AW: I think studying music so professionally for so long gave me a strong sense of discipline that makes your standards really high, because you’re used to having to prove yourself daily to your professors. I think we all come from that standpoint, we really have high personal standards and high standards as a group for what we put out. And it definitely feels good to be creating and writing what you’re spending so much time playing.
AD: What’s the songwriting process like for you guys? There is so much layering happening is there a certain line that comes first?
AW: Chamomile Crush is coming from a billion different places and I think we’ll look back on it as the album where we figured out how to do anything. We were recording and writing at the same time and recording ourselves, then we were recording with other people, then we re-recorded everything and recorded again, it was a crazy messed up totally un-guided process. The instrumental parts on Chamomile Crush were written totally by me, which felt nice because I was able to use my degree and the things I’ve learned. Now the process is a little bit different. We used to write chunks then piece them together, now I’ve been presenting a whole song to the band and we either strip it down, or add to it with other people. I think it’s becoming more streamlined, now that we are getting the rhythm of it.
AD: You’re working on a lot of new stuff right now, right?
AW: Yeah, we haven’t recorded any of it yet, right now most of our live set is new music. It’s exciting to see the new direction we are going in. With this sophomore album I think all the math-rock connotations will be dropped. It’s still rhythmically interesting, but we aren’t doing like crazy time signature changes. Now its way more like, “Here’s a pop song.” I don’t think we’re simplifying in a bad way, we’re just figuring out how to do it our way. A lot of our old stuff was very chaotic and I think it was just us trying to figure out how to do something that sounds different. Now we’ve come back around and just want to jam out and take it easy. Everything is so much easier that way, too. Practice is a lot harder when your time tempos are so crazy.

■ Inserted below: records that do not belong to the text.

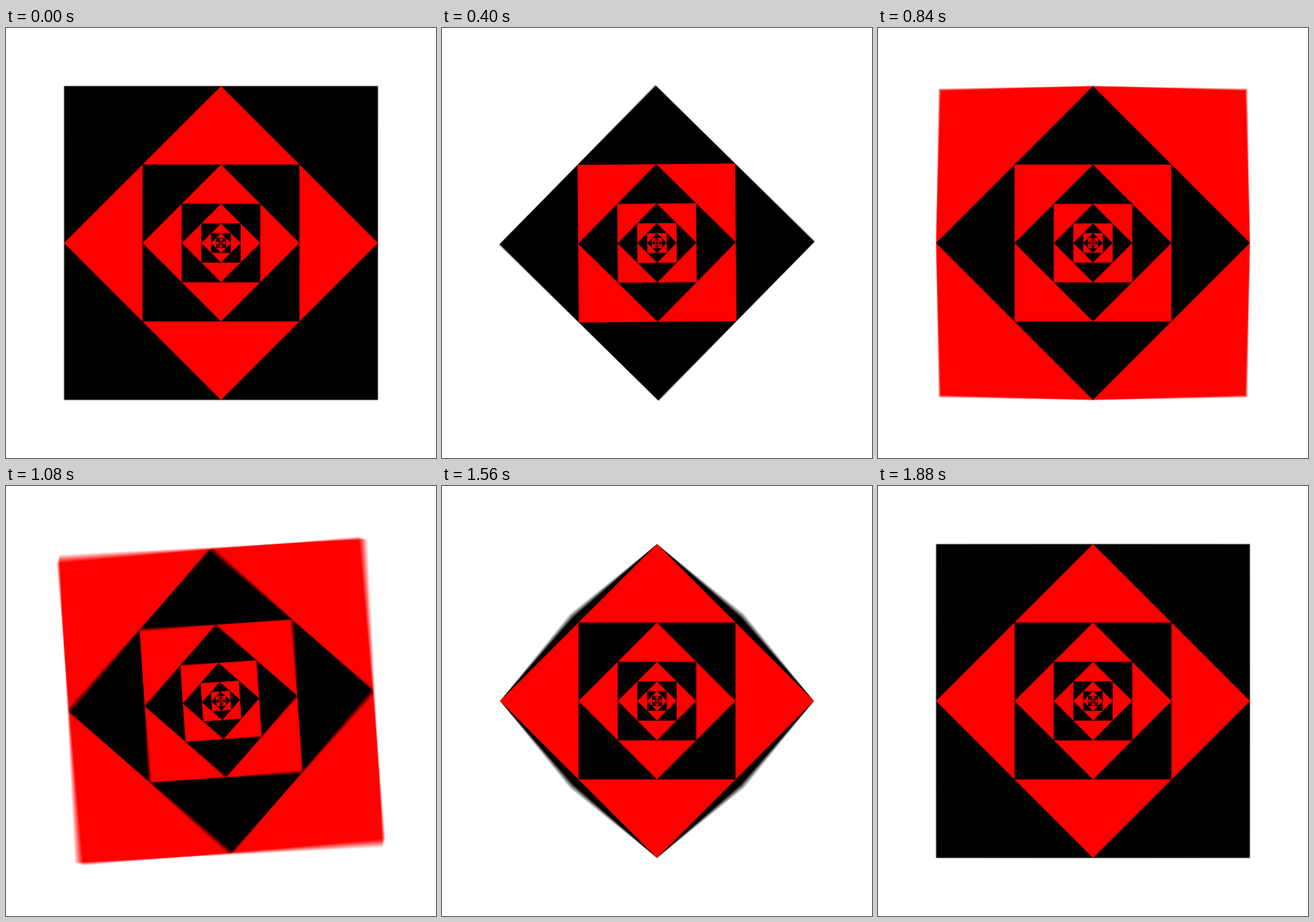
Write an HTML page with a canvas that moves like this. It is 500 by 500 pixels and loops after 1920 ms.

```html
<!DOCTYPE html>
<html lang="en">
<head>
<meta charset="utf-8">
<title>Nested squares</title>
<style>
  html, body { margin: 0; height: 100%; overflow: hidden; background: #fff; }
  canvas { display: block; width: 100vw; height: 100vh; }
</style>
</head>
<body>
<canvas id="stage" width="500" height="500"></canvas>
<script>
const SIZE = 500, HALF = 182.5, LEVELS = 17;
const FRAME = 40, FRAMES = 48, PHASE = 12;
const SHUTTER = 0.7, SAMPLES = 16;
const COLORS = ['#000', '#f00'];

const screen = document.getElementById('stage').getContext('2d');
const buffer = document.createElement('canvas');
buffer.width = buffer.height = SIZE;
const ctx = buffer.getContext('2d');

const clamp = x => Math.min(1, Math.max(0, x));
const ease = p => p < 0.5 ? 4 * p ** 3 : 1 - 4 * (1 - p) ** 3;

function polygon(count, start, radius, color) {
  ctx.beginPath();
  for (let i = 0; i < count; i++) {
    const angle = start + i * 2 * Math.PI / count;
    const r = radius(i);
    ctx.lineTo(SIZE / 2 + r * Math.cos(angle), SIZE / 2 + r * Math.sin(angle));
  }
  ctx.fillStyle = color;
  ctx.fill();
}

// Each half loop turns and shrinks the nest, then grows a new outer square.
function drawPose(time) {
  const half = Math.floor(time / (2 * PHASE)) % 2;
  const local = time % (2 * PHASE);
  const turn = ease(clamp(local / PHASE));
  const grow = ease(clamp(local / PHASE - 1));

  ctx.fillStyle = '#fff';
  ctx.fillRect(0, 0, SIZE, SIZE);

  if (grow > 0) {
    const corner = HALF * Math.SQRT1_2 * (1 + grow);
    polygon(8, 0, i => i % 2 ? corner : HALF, COLORS[1 - half]);
  }

  const spin = (half ? -1 : 1) * turn * Math.PI / 4;
  const outer = HALF * Math.SQRT2 * (1 - (1 - Math.SQRT1_2) * turn);
  for (let n = 0; n < LEVELS; n++) {
    const r = outer * Math.SQRT1_2 ** n;
    polygon(4, spin + (n + 1) * Math.PI / 4, () => r, COLORS[(half + n) % 2]);
  }
}

let shown = -1;

function render(now) {
  const frame = Math.floor((now + 1) / FRAME) % FRAMES;
  if (frame !== shown) {
    shown = frame;
    // A running average of the samples gives motion blur.
    for (let i = 0; i < SAMPLES; i++) {
      drawPose(frame + SHUTTER * i / SAMPLES);
      screen.globalAlpha = 1 / (i + 1);
      screen.drawImage(buffer, 0, 0);
    }
  }
  requestAnimationFrame(render);
}

render(0);
</script>
</body>
</html>
```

Having been exposed to a lot of music I think you get this mentality that “We can do this so differently and crazier”, but then you realize “Oh, I actually can enjoy just cruising around and listening to something like Beach House.”
AD: I think people can get into a mind space where they feel like if their stuff is outwardly different or unique that there isn’t as much value to it. You did a block 2 block segment on living in Pilsen and talked about how much art and graffiti is around, which is all so incredible and vibrant. When you talked about that all I could think about was how your music seems to be the sonic interpretation of Pilsen’s vibrant art scene. Do you think that informs or inspires your sound at all?
AW: It does on various levels. You don’t see the street art you do here anywhere else in the city, it’s something you can’t ignore, it just seeps into you. Pilsen is still somewhat off the beaten path, we aren’t Wicker Park or Lakeview, it’s still a lot of families. I really value being surrouned by people who aren’t all like me. Also, Pilsen is not centrally located at all. You’re a little bit more closed off and when you’re trying to work on something that can be a really good thing. When we were really heavily writing for Chamomile Crush that was something that really helped.
AD: You guys went on your first big tour last summer, did you have any major first tour band lessons that you learned?
AW: Oh my god, Jesus Christ yes. We were really ambitious, I booked the tour, and we didn’t stay in a single city for more than a day. We played 20 shows in 18 days. We were constantly moving, there was never any chill time. The nature of doing it DIY and sleeping on people’s couches, getting back at three in the morning then having to leave again at eight caused us all to hit a wall. Like, I can’t physically do this again!
words & photos by Ashleigh Dye.
Listen to OSHWA here.
Don’t miss OSHWA tonight with BUKE & GASE and PALM.